Two Potters Walk Into A Bar

I have been reflecting a lot lately on why I have chosen the path of becoming an art teacher. The spring semester started last week for me, and I thought I would share this story and its enormity of how I feel it has affected us in our society. I began an Art Education course with a professor asking the class “What was the inspiring moment that made you decide to become a teacher?” Well, I can say for sure that it didn’t happen in a classroom, but rather a night out in a bar.

A friend and I were out for good drinks and good food when a group of young gentlemen started talking to us. We were talking about art, as we were both potters, when these young men starting chatting with us. Somewhere along the conversation one asked what we do, and we responded of course saying we were artists, in particular, potters. Immediately it was asked if we had ever reenacted the scene from the movie “Ghost” ( if I had a dollar every time that happened…). Their laughter prevailed to then again ask us what we really did for work. I went home that night irritated at their gall, and angry at their jokes and insults.

Self Portrait, Charcoal, 18″ by 11″. It takes all kinds of art to teach.

Now, it took a while for this experience to sink in, and honestly, I still think of this incident and simmer. I get upset that those men did not take the Arts seriously, that they don’t appreciate it for its possibilities. More so I feel that this is the general view in America, that the Arts are not valued and have no place of importance. People stereotype artists as people who don’t want to hold a job, that they must be the classical “starving artist”.

Vase, soda fired stoneware. There is no such thing as “good” or “bad” art, only the illusion of politically correct.

This brings me back to those young men I met that fateful night. I realized later that their views were not just in poor taste, but rather that it is a perfect example of our school system’s poor education in art! If they had been taught to appreciate art more at the primary level they would have more respect for its creators.

Art education isn’t about pumping out parent pleasing artwork in the classroom. It is about changing children’s perspectives and opening their minds to the world of art. In a world focused on fast thrills and better upgrades people don’t slow down and appreciate beauty. I feel that we can change this beginning in an art room that focuses on experiences not who is “good” or “bad” at making art.

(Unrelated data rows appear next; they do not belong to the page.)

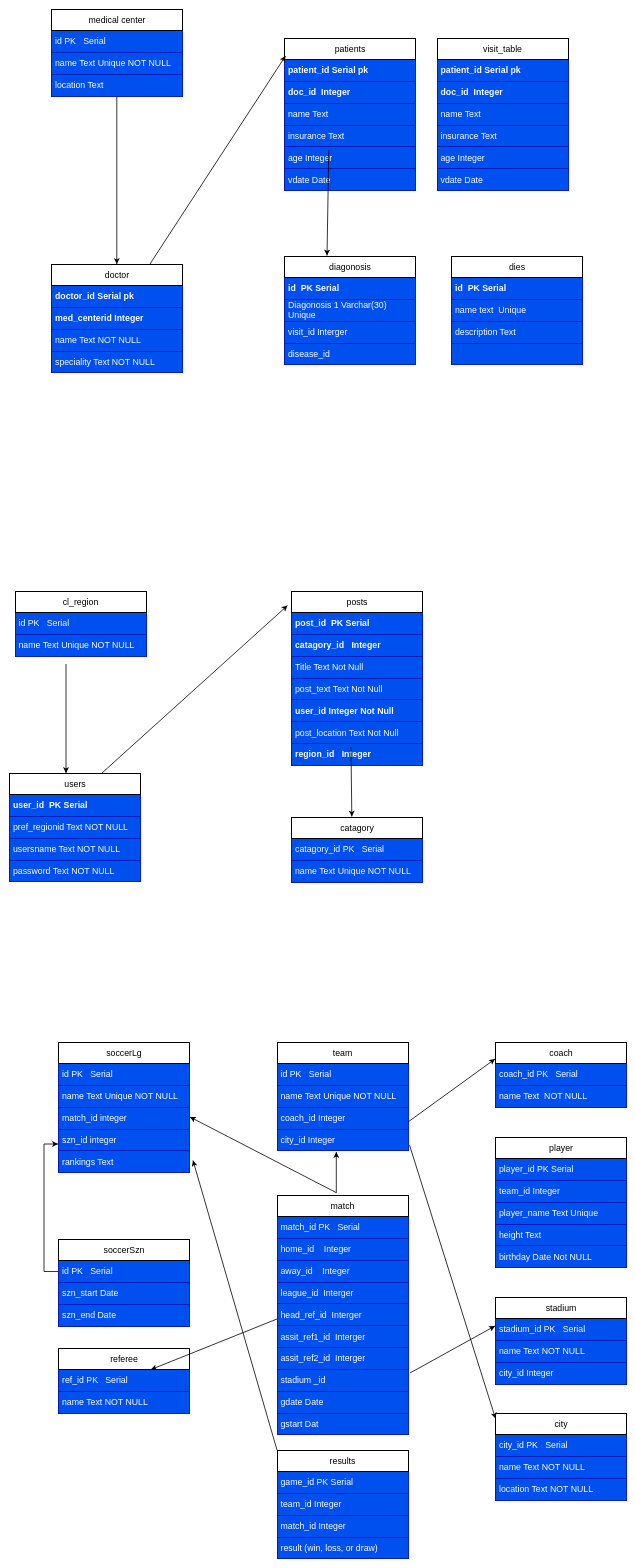
<!DOCTYPE html>
<html lang="en">
<head>
<meta charset="utf-8">
<title>Database schema diagrams</title>
<style>
:root { --paper: #ffffff; --ink: #000000; --fill: #0050ef; --rule: #001dbc; --row: 21.85px; }
* { box-sizing: border-box; margin: 0; padding: 0; }
html, body { width: 635px; height: 1568px; overflow: hidden; background: var(--paper); }
.diagram { position: relative; width: 635px; height: 1568px; overflow: hidden; font: 8.75px/10px "Liberation Sans", Arial, sans-serif; }
.entity { position: absolute; left: var(--x); top: var(--y); width: 132px; display: flex; flex-direction: column; }
.entity h2 { height: 22px; display: flex; align-items: center; justify-content: center; font: inherit; color: var(--ink); background: var(--paper); border: 1px solid var(--ink); }
.entity ul { list-style: none; }
.entity li { height: var(--row); display: flex; align-items: center; padding: 0 3px; overflow: hidden; white-space: pre; color: var(--paper); background: var(--fill); border: solid var(--rule); border-width: 0 1px 1px; }
.entity .key { font-weight: bold; }
.relations { position: absolute; left: 0; top: 0; }
.relations .line { fill: none; stroke: var(--ink); stroke-width: 0.8; marker-end: url(#arrow); }
</style>
</head>
<body>
<main class="diagram">

<section class="entity" style="--x:51px;--y:9px"><h2>medical center</h2><ul>
<li>id PK   Serial</li><li>name Text Unique NOT NULL</li><li>location Text</li></ul></section>

<section class="entity" style="--x:284px;--y:38px"><h2>patients</h2><ul>
<li class="key">patient_id Serial pk</li><li class="key">doc_id  Integer</li><li>name Text</li><li>insurance Text</li><li>age Integer</li><li>vdate Date</li></ul></section>

<section class="entity" style="--x:436.5px;--y:38px"><h2>visit_table</h2><ul>
<li class="key">patient_id Serial pk</li><li class="key">doc_id  Integer</li><li>name Text</li><li>insurance Text</li><li>age Integer</li><li>vdate Date</li></ul></section>

<section class="entity" style="--x:51px;--y:264px"><h2>doctor</h2><ul>
<li class="key">doctor_id Serial pk</li><li class="key">med_centerid Integer</li><li>name Text NOT NULL</li><li>speciality Text NOT NULL</li></ul></section>

<section class="entity" style="--x:284px;--y:256px"><h2>diagonosis</h2><ul>
<li class="key">id  PK Serial</li><li>Diagonosis 1 Varchar(30)<br>Unique</li><li>visit_id Interger</li><li>disease_id</li></ul></section>

<section class="entity" style="--x:451px;--y:256px"><h2>dies</h2><ul>
<li class="key">id  PK Serial</li><li>name text  Unique</li><li>description Text</li><li></li></ul></section>

<section class="entity" style="--x:14.5px;--y:591px"><h2>cl_region</h2><ul>
<li>id PK   Serial</li><li>name Text Unique NOT NULL</li></ul></section>

<section class="entity" style="--x:291px;--y:591px"><h2>posts</h2><ul>
<li class="key">post_id  PK Serial</li><li class="key">catagory_id   Integer</li><li>Title Text Not Null</li><li>post_text Text Not Null</li><li class="key">user_id Integer Not Null</li><li>post_location Text Not Null</li><li class="key">region_id   Integer</li></ul></section>

<section class="entity" style="--x:9px;--y:773px"><h2>users</h2><ul>
<li class="key">user_id  PK Serial</li><li>pref_regionid Text NOT NULL</li><li>usersname Text NOT NULL</li><li>password Text NOT NULL</li></ul></section>

<section class="entity" style="--x:291px;--y:817px"><h2>catagory</h2><ul>
<li>catagory_id PK   Serial</li><li>name Text Unique NOT NULL</li></ul></section>

<section class="entity" style="--x:58px;--y:1042px"><h2>soccerLg</h2><ul>
<li>id PK   Serial</li><li>name Text Unique NOT NULL</li><li>match_id integer</li><li>szn_id integer</li><li>rankings Text</li></ul></section>

<section class="entity" style="--x:276.5px;--y:1042px"><h2>team</h2><ul>
<li>id PK   Serial</li><li>name Text Unique NOT NULL</li><li>coach_id Integer</li><li>city_id Integer</li></ul></section>

<section class="entity" style="--x:495px;--y:1042px"><h2>coach</h2><ul>
<li>coach_id PK   Serial</li><li>name Text  NOT NULL</li></ul></section>

<section class="entity" style="--x:495px;--y:1137px"><h2>player</h2><ul>
<li>player_id PK Serial</li><li>team_id Integer</li><li>player_name Text Unique</li><li>height Text</li><li>birthday Date Not NULL</li></ul></section>

<section class="entity" style="--x:276.5px;--y:1195px"><h2>match</h2><ul>
<li>match_id PK   Serial</li><li>home_id    Integer</li><li>away_id    Integer</li><li>league_id  Interger</li><li>head_ref_id  Interger</li><li>assit_ref1_id  Interger</li><li>assit_ref2_id  Interger</li><li>stadium _id</li><li>gdate Date</li><li>gstart Dat</li></ul></section>

<section class="entity" style="--x:58px;--y:1239px"><h2>soccerSzn</h2><ul>
<li>id PK   Serial</li><li>szn_start Date</li><li>szn_end Date</li></ul></section>

<section class="entity" style="--x:495px;--y:1297px"><h2>stadium</h2><ul>
<li>stadium_id PK   Serial</li><li>name Text NOT NULL</li><li>city_id Integer</li></ul></section>

<section class="entity" style="--x:58px;--y:1348px"><h2>referee</h2><ul>
<li>ref_id PK   Serial</li><li>name Text NOT NULL</li></ul></section>

<section class="entity" style="--x:495px;--y:1413px"><h2>city</h2><ul>
<li>city_id PK   Serial</li><li>name Text NOT NULL</li><li>location Text NOT NULL</li></ul></section>

<section class="entity" style="--x:276.5px;--y:1450px"><h2>results</h2><ul>
<li>game_id PK Serial</li><li>team_id Integer</li><li>match_id Integer</li><li>result (win, loss, or draw)</li></ul></section>

<svg class="relations" width="635" height="1568" viewBox="0 0 635 1568" aria-hidden="true">
<defs><marker id="arrow" markerUnits="userSpaceOnUse" markerWidth="7" markerHeight="7" refX="6" refY="3" orient="auto"><path d="M0 0L6 3L0 6L1.5 3Z"/></marker></defs>
<g class="line">
<line x1="116.8" y1="97" x2="116.8" y2="264"/>
<line x1="150" y1="264" x2="285.5" y2="56"/>
<line x1="328.8" y1="150" x2="327" y2="255.5"/>
<line x1="66" y1="664" x2="66" y2="773"/>
<line x1="102" y1="773" x2="287.5" y2="605.5"/>
<line x1="351" y1="747" x2="351.8" y2="816.5"/>
<line x1="336.3" y1="1193" x2="336.3" y2="1152"/>
<line x1="336" y1="1192.5" x2="190" y2="1117"/>
<line x1="408" y1="1122" x2="495" y2="1059"/>
<line x1="409.5" y1="1145" x2="495.5" y2="1418.5"/>
<line x1="410" y1="1373" x2="495" y2="1326"/>
<line x1="277" y1="1319" x2="151" y2="1369.5"/>
<line x1="277" y1="1450" x2="193" y2="1160.5"/>
<polyline points="58,1271.5 44,1271.5 44,1144 58,1144"/>
</g>
</svg>
</main>
</body>
</html>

Self Portrait #1, Intaglio, 8″ by 10″. Being unable to see the eyes in a portrait makes it more haunting, but what is more frightening are those who look but do not see.

I want to change people’s perspectives. I want to be that teacher that blows your mind with artwork. I want to teach children appreciation for the arts so that there is more draw for local artists and their wares. I want the arts to flourish, and that means teaching the love for it. Imagine changing the local economy by just changing our views about art.

A New Beginning

For the longest time I have wanted to start a blog. Unfortunately, life had swept me downstream, but I finally feel like I have gotten my bearings and can begin a new chapter in my life. Pottery is everything to me; it saved me in a time of great illness, and has calmed me when things have gotten stressful. I am grateful though to have a supportive family and lucky to have found my passion in my art. I feel like most people these days never get to discover a hobby that they can connect to and feel strongly about. For me ceramics is more than a hobby, and honestly, I cannot fathom a life without pottery in it.

This brings me to a new fear that has surfaced recently for me. If you work with your hands, if it be with clay, wood, or charcoal, your greatest fear would be losing the function of your hands and the capabilitiy to express yourself with them. I consider it a scary campfire story, thinking about an artist who is unable to create because of an inability to move their hands. My hands are special, they are important, they are essential to my business. Losing them would be like losing my ability to speak and communicate my views. So getting a diagnosis of psoriatic arthritis at 25 years old is a frightening thought. Having this become a reality has been gut wrenching, and all I can do is wonder, how much time do I have left to use them properly?

Perhaps I am over thinking this. Maybe it won’t be as bad as I envision. I am currently in school to become an art teacher, so even if I lose my hands I will still have my voice to teach children. Still, I am facing a fear only an artist could truly feel for, the inability to create art that moves the world. I know what I need to do, what I want to do next. I will make artwork that will move me, will motivate me, and I will create things as if the world around me is falling apart. Through blood and sweat I will continue until the end. I am motivated beyond belief; I will win this battle some way or another. I’m not talking about desperation, but a great need to express what only I see and imagine. Making my thoughts into reality brings such satisfaction for me, and somehow I need to continue that.

I believe that with whatever happens in the future I will be able to work around it. My family’s motto is to “take it one day at a time”, and for us it really is important since auto immune diseases are common in my family. This diagnosis wasn’t out of the blue for me, and I know that I will roll with the punches. Life moves on if you like it or not, and I feel that if need be I will be modifying how I create my art so I can work. I guess the reason I write all of this is to make you aware of the value of your body, of the weight of an artist’s hands. Most importantly, for any artists out there, do not take for granted the power your hands have.